The restaurant is to the left as you enter the tennis club. Through the windows and the misters' spray lie the tennis courts, the club's cabanas and pool and the historic view of the mountains.
The restaurant features an 8-stool bar in the corner of the main dining room.
Two booths and banquets seat 20 with eight tables for four in the center of the room, and another six tables on the patio overlook the tennis courts.
It's a sophisticated yet comfortable room. The tables are well-spaced, the light is good, and you can hear conversation at your table.
Servers were pleasant and clearly knew their regular diners -- all part of the country club atmosphere that spreads through Spencer's.
Menu: The brunch menu offers six breakfast entrees, from eggs Benedict to pancakes; a selection of salads from $7 to $18.50, and three entrees of steak, swordfish and smoked salmon. There are also two sandwiches, including a tempting lobster club, $14.75, and three kinds of burgers.
We started with mimosas, $6.50, the traditional brunch champagne and orange juice combination.

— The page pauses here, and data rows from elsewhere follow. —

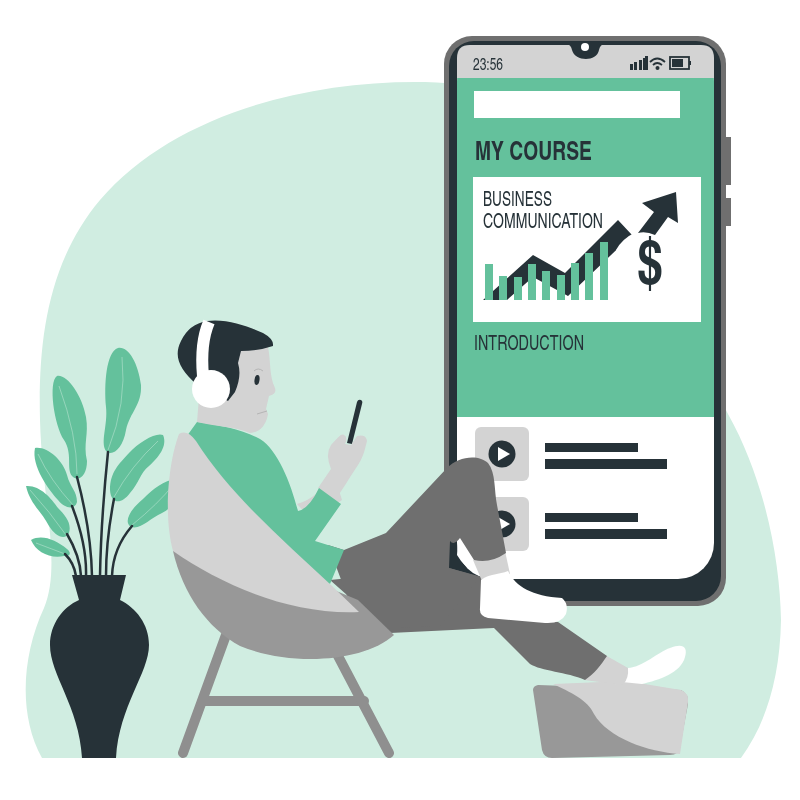
<!DOCTYPE html>
<html lang="en">
<head>
<meta charset="utf-8">
<title>My course</title>
<style>
:root {
  --mint: #d0ede1;
  --green: #64c19c;
  --ink: #263238;
  --trousers: #6f6f6f;
  --shade: #989898;
  --leg: #8f8f8f;
  --light: #d3d3d3;
  --white: #fff;
}
html, body { margin: 0; background: var(--white); overflow: hidden; }
svg { display: block; width: 800px; height: 800px; }
text { font-family: "TeX Gyre Heros Cn", "Liberation Sans", sans-serif; fill: var(--ink); }
.mint { fill: var(--mint); }
.green { fill: var(--green); }
.ink { fill: var(--ink); }
.trousers { fill: var(--trousers); }
.shade { fill: var(--shade); }
.light { fill: var(--light); }
.white { fill: var(--white); }
.stem { fill: none; stroke: var(--ink); stroke-width: 2.5; stroke-linecap: round; }
.vein { fill: none; stroke: var(--mint); stroke-width: 1; opacity: .45; }
.chair-leg { fill: none; stroke: var(--leg); stroke-width: 10; stroke-linecap: round; }
.title { font-size: 26px; font-weight: 700; }
.label { font-size: 21px; }
.clock { font-size: 17px; }
.dollar { font-size: 62px; font-weight: 700; }
</style>
</head>
<body>
<svg viewBox="0 0 800 800" role="img" aria-label="Man with headphones in a lounge chair following a course beside a large phone">
  <defs>
    <clipPath id="screen-clip"><rect x="457" y="45" width="257" height="534" rx="36"/></clipPath>
    <g id="lesson">
      <rect class="light" x="475" y="427" width="54" height="54" rx="6"/>
      <circle class="ink" cx="502" cy="454" r="13.5"/>
      <polygon class="white" points="498,447 498,461 510,454"/>
      <rect class="ink" x="545" y="443" width="93" height="9"/>
      <rect class="ink" x="545" y="459" width="122" height="10"/>
    </g>
  </defs>

  <path id="backdrop" class="mint" d="M42 758C18 715 22 655 44 608C62 565 42 500 40 420C38 340 48 262 100 200C170 118 300 80 425 82C560 84 640 170 674 268C695 330 705 370 728 414C765 480 780 560 781 620C780 680 765 725 741 758Z"/>

  <g id="phone">
    <rect class="trousers" x="722" y="137" width="9" height="48"/>
    <rect class="trousers" x="722" y="198" width="9" height="28"/>
    <rect class="trousers" x="444" y="36" width="282" height="570" rx="28"/>
    <rect class="ink" x="449" y="41" width="272" height="560" rx="25"/>
    <g clip-path="url(#screen-clip)">
      <rect class="white" x="457" y="45" width="257" height="534"/>
      <rect class="light" x="457" y="45" width="257" height="33"/>
      <rect class="green" x="457" y="77" width="257" height="340"/>
    </g>
    <path class="light" d="M457 78V58Q457 45 470 45H701Q714 45 714 58V78Z"/>
    <path class="ink" d="M567 44Q571 45 572 50C575 62 597 62 599 50Q600 45 604 44Z"/>
    <circle class="white" cx="585" cy="47" r="4"/>

    <g id="status-bar">
      <text class="clock" x="473" y="70" textLength="30" lengthAdjust="spacingAndGlyphs">23:56</text>
      <path class="ink" d="M630 64h3v6h-3zM634 62h3v8h-3zM639 60h3v10h-3zM643 58h2v12h-2zM645 56h3v14h-3z"/>
      <g fill="none" stroke="#263238" stroke-width="1.8">
        <path d="M650 62Q657 55 665 62M653 65Q657 61 662 65"/>
        <rect x="670" y="57" width="19" height="12"/>
      </g>
      <circle class="ink" cx="657.500" cy="68" r="2"/>
      <rect class="ink" x="672" y="59" width="11" height="8"/>
      <rect class="ink" x="689" y="61" width="2" height="4"/>
    </g>

    <rect class="white" x="474" y="91" width="206" height="27"/>
    <text class="title" x="475" y="160" textLength="117" lengthAdjust="spacingAndGlyphs">MY COURSE</text>

    <g id="course-card">
      <rect class="white" x="473" y="177" width="228" height="145"/>
      <text class="label" x="483" y="206" textLength="69" lengthAdjust="spacingAndGlyphs">BUSINESS</text>
      <text class="label" x="483" y="228" textLength="120" lengthAdjust="spacingAndGlyphs">COMMUNICATION</text>
      <polygon class="ink" points="483,300 533,255 565,273 618,220 632,235 568,296 533,277 507,300"/>
      <path class="ink" d="M638 233L654 212L642 203L676 192L678 223L668 217L655 235Q646 231 638 233Z"/>
      <path class="white" d="M616 250Q622 239 634 233L640 240L622 262Z"/>
      <g class="green">
        <rect x="485" y="264" width="8" height="36"/>
        <rect x="499" y="276" width="8" height="24"/>
        <rect x="514" y="277" width="8" height="23"/>
        <rect x="528" y="264" width="8" height="36"/>
        <rect x="542" y="271" width="8" height="29"/>
        <rect x="557" y="275" width="8" height="25"/>
        <rect x="571" y="263" width="8" height="37"/>
        <rect x="585" y="253" width="8" height="47"/>
        <rect x="600" y="242" width="8" height="58"/>
      </g>
      <text class="dollar" x="637" y="284" textLength="26" lengthAdjust="spacingAndGlyphs">$</text>
    </g>
    <text class="label" x="474" y="350" textLength="110" lengthAdjust="spacingAndGlyphs">INTRODUCTION</text>
    <use href="#lesson"/>
    <use href="#lesson" y="70"/>
  </g>

  <g id="plant">
    <g class="green">
      <path d="M118 348C128 346 138 362 141 385C142 405 130 412 126 430C123 449 112 457 106 451C100 442 108 425 106 407C104 385 106 352 118 348Z"/>
      <path d="M57 376C67 374 82 395 86 417C89 435 83 443 87 461C87 475 79 483 72 476C66 468 73 454 64 440C54 425 48 382 57 376Z"/>
      <path d="M163 435C168 446 158 458 149 466C140 473 139 483 130 493C121 505 111 504 110 490C110 472 119 464 129 453C139 442 156 432 163 435Z"/>
      <path d="M35 448C47 446 63 460 67 475C70 487 77 491 77 502C75 510 65 509 58 500C49 490 31 466 35 448Z"/>
      <path d="M26 486C40 485 51 498 58 508C65 515 72 523 69 533C65 541 55 536 49 526C42 512 30 504 26 486Z"/>
      <path d="M31 540C42 534 56 540 67 549C72 553 70 557 64 556C50 559 36 552 31 540Z"/>
      <path d="M176 479C181 492 176 506 162 513C150 518 141 530 131 527C122 521 133 507 143 499C153 489 164 480 176 479Z"/>
    </g>
    <path class="vein" d="M122 357Q127 403 108 450M59 386Q77 435 77 474M158 441Q131 466 114 497M38 454Q50 480 73 505M30 490Q50 512 66 535M36 543L65 554M174 484Q158 504 132 525"/>
    <path class="stem" d="M108 452Q101 520 100 576M77 477Q91 530 92 576M114 499Q106 540 106 576M72 506Q87 545 86 576M67 534Q80 556 81 576M65 554Q74 563 76 576M132 526Q113 548 112 576"/>
    <path id="vase" class="ink" d="M72 575H126L120 600C136 608 149 624 149 645C149 673 119 706 116 758H82C79 706 50 675 50 645C50 624 63 607 79 600Z"/>
  </g>

  <g id="chair-frame">
    <path class="chair-leg" d="M203 701H364"/>
    <path class="chair-leg" d="M230 624L183 753M337 654L389 753"/>
  </g>

  <g id="footstool">
    <path class="shade" d="M538 685L681 690Q689 694 688 704L680 747Q679 755 670 755L552 758Q544 758 542 750L533 690Q533 686 538 685Z"/>
    <path class="light" d="M553 684L626 681L681 690Q689 693 688 702L680 754C648 752 608 738 594 714C588 700 570 692 553 684Z"/>
  </g>

  <g id="man">
    <g id="stretched-leg">
      <path class="white" d="M628 668C643 667 658 652 670 648C683 643 688 647 685 657C681 673 659 680 642 684L622 682Z"/>
      <path class="light" d="M605 655L628 668Q629 678 623 685L584 680Z"/>
      <path class="trousers" d="M449 568L482 577L526 620L558 622L607 656C601 665 594 674 585 680C567 672 541 671 530 664L494 628L390 633L330 580Z"/>
    </g>
    <g id="bent-leg">
      <path class="light" d="M473 560L505 551L510 574L482 581Z"/>
      <path class="white" d="M481 580C490 573 499 575 508 571C516 587 532 596 562 598Q569 604 566 614Q561 624 545 623L488 618Q479 616 480 608Z"/>
      <path class="trousers" d="M328 545L344 550L386 533L447 468C458 456 479 454 488 463C496 473 494 490 497 505L506 553Q490 564 474 560L460 538Q454 546 450 541L449 568L480 577L440 626L360 630Z"/>
      <path class="white" d="M458 540Q462 554 473 566L475 572Q464 567 457 555Z"/>
    </g>
    <path id="far-forearm" class="light" d="M297 504C311 500 323 490 334 474L342 500L312 520Z"/>
    <g id="hand-with-phone">
      <path class="ink" d="M357 402Q358 399 361 400Q363 401 362 404L352 444L347 443Z"/>
      <path class="light" d="M331 445C338 438 341 433 344 435Q348 437 345 444L351 445L357 436Q366 434 367 441C365 449 363 459 356 468C348 480 342 491 334 501L318 488L331 469Q325 454 331 445Z"/>
    </g>
    <path id="jumper" class="green" d="M197 422C220 425 244 430 260 439C278 450 291 484 298 511Q309 509 319 488L341 504L315 541L344 550L330 584L265 552L184 440Z"/>
    <g id="head">
      <path class="light" d="M200 385L243 347H268C271 361 269 376 275 388Q277 394 269 396L266 409L268 414C266 426 259 433 250 433C233 426 216 427 197 422Z"/>
      <path class="ink" d="M207 321C226 318 250 327 263 333Q274 339 273 346Q258 351 241 351L238 363Q242 376 235 392L228 401L196 384C180 369 173 357 181 341Q189 324 207 321Z"/>
      <path d="M209 322Q200 343 203 376" fill="none" stroke="#fff" stroke-width="12"/>
      <ellipse class="white" cx="211" cy="389" rx="19" ry="19"/>
      <ellipse class="ink" cx="257" cy="380" rx="2.500" ry="5" transform="rotate(8 257 380)"/>
      <path d="M254 371Q258 367 263 371M257 414L267 411" fill="none" stroke="#b5b5b5" stroke-width="1"/>
    </g>
  </g>

  <g id="chair-seat">
    <path class="shade" d="M173 551C183 594 207 628 240 646C291 667 364 662 394 635L358 600L250 555Z"/>
    <path class="light" d="M179 434Q187 429 196 441C231 496 284 541 331 585L359 612C290 615 222 585 173 551C163 514 169 460 179 434Z"/>
  </g>
</svg>
</body>
</html>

The tasty mix was served in tall flutes.
I ordered the grilled swordfish served on an artichoke salad with basil caper sauce, $16.50. The two small grilled white-meat steaks were served on a mélange of chilled chopped tomatoes, quartered artichoke hearts and capers. The swordfish was presented with a small sprig of rosemary sticking up from the steak.
My companion opted for the Asian Chicken Salad, $12.50. The shredded Napa cabbage was tossed with julienne of carrots, snow peas, cucumber and a mango-sesame dressing and topped with strips of crunchy fried wonton.
Fresh, warm bread twists covered in sesame seeds were presented with butter a bit late in the meal, but they were tasty all the same.
We'd lingered over brunch and the time had wandered into the lunch range, so we opted to try a pair of desserts, each $6.50.
The créme brûlée was rich and smooth and came topped with a hefty burnt sugar top. The chocolate cake was served warm with a dollop of whipped cream and two small scoops of vanilla ice cream. Both desserts were sprinkled with fresh raspberries.
Final thoughts: The breakfast menu includes lighter fare from the bakery, omelets and other egg dishes and griddle favorites, including potato pancakes with warm apple compote and sour cream. Dishes range from $5 to $9.
For dinner, you'll find a sophisticated selection of appetizers from Seared Hudson Bay Foie Gras to Tuna Tartar and pastas that include asparagus ravioli and seared rabbit risotto.
The club-like atmosphere and the tempting menu will draw you back to Spencer's for other meals.